On the more contemporary side, the title track is a delightful exploration of the wild and the beautiful. This song will have your soul lilting gently up and out of your chest but don’t worry, it’ll feel good. The hymn-like “Rock Me (Divine Mother)” immediately follows to coo and comfort that soul back down again and into a state of alert restfulness. And as for “Turning Away”? Well, that’s a song that’ll break your heart into a million pieces in just 2:39, and leave you glad it happened. Sadness was never so sublime.

The album ends with “The Ballad of Jean Genet”, a gorgeous character study of the French writer. I’ve never read any Genet, but if his stuff is half as sad and beautiful as the Ana Egge song that memorializes him, I’m looking forward to the opportunity.

In terms of production, bluegrass – with its inherent bent toward egalitarianism – tends to create exactly the sound I like most. Egge produces the record herself, and keeps everything even in the mix, with lots of space to let the brilliance of the individual players shine through.

My only gripe with this record is that it is only 28 minutes long. I listened to it four times today and while I never got tired of it, I did regret there not being more to it. As problems go, wishing your record wouldn’t end isn’t a bad one to have.

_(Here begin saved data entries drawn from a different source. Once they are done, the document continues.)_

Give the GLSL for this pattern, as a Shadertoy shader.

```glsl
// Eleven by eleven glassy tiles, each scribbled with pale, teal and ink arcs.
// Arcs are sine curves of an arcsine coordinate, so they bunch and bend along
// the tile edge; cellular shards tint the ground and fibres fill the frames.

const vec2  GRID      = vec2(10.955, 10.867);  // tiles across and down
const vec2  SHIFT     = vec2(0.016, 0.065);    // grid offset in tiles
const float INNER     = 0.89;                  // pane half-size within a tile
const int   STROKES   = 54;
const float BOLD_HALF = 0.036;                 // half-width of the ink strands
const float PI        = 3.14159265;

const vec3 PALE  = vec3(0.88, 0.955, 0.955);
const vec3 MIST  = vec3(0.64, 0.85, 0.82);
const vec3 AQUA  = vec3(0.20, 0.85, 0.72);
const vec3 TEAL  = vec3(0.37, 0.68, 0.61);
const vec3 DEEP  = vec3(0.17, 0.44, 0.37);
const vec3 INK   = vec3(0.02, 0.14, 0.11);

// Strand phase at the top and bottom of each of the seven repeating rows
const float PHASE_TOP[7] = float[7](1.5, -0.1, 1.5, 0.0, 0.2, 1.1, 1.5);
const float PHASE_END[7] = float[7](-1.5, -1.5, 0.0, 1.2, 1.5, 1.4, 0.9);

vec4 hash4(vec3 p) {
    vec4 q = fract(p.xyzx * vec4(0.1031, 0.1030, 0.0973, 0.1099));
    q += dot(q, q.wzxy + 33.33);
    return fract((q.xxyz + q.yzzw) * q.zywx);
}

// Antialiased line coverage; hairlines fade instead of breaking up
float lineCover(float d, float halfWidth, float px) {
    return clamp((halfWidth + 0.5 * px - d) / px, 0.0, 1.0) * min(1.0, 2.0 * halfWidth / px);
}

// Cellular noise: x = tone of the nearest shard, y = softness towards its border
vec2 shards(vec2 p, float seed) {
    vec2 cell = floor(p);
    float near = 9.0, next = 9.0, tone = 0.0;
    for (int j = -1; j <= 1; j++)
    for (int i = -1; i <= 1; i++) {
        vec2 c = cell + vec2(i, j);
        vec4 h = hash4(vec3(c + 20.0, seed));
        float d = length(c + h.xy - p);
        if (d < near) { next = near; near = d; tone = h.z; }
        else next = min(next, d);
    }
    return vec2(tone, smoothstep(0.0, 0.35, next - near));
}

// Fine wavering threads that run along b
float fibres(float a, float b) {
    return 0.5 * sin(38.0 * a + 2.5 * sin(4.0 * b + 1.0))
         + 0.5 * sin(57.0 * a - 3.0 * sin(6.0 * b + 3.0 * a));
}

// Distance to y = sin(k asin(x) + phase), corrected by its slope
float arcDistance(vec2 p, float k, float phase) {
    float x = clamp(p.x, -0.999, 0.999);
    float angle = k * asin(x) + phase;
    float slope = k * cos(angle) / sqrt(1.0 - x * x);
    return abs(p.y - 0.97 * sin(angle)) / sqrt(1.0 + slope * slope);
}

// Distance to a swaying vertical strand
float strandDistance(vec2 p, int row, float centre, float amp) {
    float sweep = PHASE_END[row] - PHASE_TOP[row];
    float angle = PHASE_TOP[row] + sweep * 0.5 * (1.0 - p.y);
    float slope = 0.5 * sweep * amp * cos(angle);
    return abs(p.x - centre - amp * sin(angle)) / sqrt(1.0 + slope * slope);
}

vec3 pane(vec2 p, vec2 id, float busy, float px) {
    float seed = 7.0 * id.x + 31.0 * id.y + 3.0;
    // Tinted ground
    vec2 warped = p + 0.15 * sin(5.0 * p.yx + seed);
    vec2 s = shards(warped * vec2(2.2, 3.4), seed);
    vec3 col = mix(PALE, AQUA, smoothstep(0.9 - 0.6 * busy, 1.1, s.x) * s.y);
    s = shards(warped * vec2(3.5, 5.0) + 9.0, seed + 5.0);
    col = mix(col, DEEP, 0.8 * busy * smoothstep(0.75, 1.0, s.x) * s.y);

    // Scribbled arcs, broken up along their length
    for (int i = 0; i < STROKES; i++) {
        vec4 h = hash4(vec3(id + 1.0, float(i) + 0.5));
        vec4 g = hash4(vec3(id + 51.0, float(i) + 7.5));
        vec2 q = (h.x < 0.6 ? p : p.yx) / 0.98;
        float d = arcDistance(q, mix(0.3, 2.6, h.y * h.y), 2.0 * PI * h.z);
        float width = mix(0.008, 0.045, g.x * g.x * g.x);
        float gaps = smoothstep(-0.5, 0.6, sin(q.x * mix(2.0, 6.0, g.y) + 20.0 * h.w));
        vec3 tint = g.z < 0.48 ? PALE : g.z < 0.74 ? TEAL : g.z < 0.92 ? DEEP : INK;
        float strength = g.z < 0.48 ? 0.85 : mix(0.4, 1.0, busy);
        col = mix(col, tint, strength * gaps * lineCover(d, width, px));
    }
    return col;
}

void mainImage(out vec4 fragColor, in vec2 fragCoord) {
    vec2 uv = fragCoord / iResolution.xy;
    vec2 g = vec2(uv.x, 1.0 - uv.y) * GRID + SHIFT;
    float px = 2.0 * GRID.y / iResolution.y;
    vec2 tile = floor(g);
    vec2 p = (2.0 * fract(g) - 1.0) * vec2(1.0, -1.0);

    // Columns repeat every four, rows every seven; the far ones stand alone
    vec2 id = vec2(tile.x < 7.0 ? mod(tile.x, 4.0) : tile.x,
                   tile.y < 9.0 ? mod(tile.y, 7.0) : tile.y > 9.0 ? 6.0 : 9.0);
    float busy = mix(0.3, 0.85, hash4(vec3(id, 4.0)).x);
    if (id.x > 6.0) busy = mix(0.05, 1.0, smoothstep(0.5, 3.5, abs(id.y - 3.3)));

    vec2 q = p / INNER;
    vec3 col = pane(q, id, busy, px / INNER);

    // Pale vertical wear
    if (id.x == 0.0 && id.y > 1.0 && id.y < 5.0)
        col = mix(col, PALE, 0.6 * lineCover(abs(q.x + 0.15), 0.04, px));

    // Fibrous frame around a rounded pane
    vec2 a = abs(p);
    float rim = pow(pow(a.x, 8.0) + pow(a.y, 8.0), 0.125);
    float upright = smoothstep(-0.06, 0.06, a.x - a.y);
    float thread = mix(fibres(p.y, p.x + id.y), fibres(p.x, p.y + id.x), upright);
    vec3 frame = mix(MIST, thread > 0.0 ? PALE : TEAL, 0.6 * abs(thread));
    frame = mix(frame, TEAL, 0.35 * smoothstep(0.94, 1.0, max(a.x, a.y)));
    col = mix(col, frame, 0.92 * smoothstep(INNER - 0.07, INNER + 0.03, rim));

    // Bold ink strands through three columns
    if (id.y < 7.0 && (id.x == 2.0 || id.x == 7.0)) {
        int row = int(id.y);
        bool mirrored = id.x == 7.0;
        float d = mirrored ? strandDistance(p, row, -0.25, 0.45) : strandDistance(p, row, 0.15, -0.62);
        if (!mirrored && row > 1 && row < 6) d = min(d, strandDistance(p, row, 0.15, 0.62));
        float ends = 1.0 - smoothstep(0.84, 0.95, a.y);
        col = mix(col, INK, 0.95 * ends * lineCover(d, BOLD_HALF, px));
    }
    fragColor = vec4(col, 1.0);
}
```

Best tracks: Flat Top Guitar, Jenny Run Away, Bright Shadow, Rock Me (Divine Mother), Wildflowers, Turning Away, the Ballad of Jean Genet

No comments: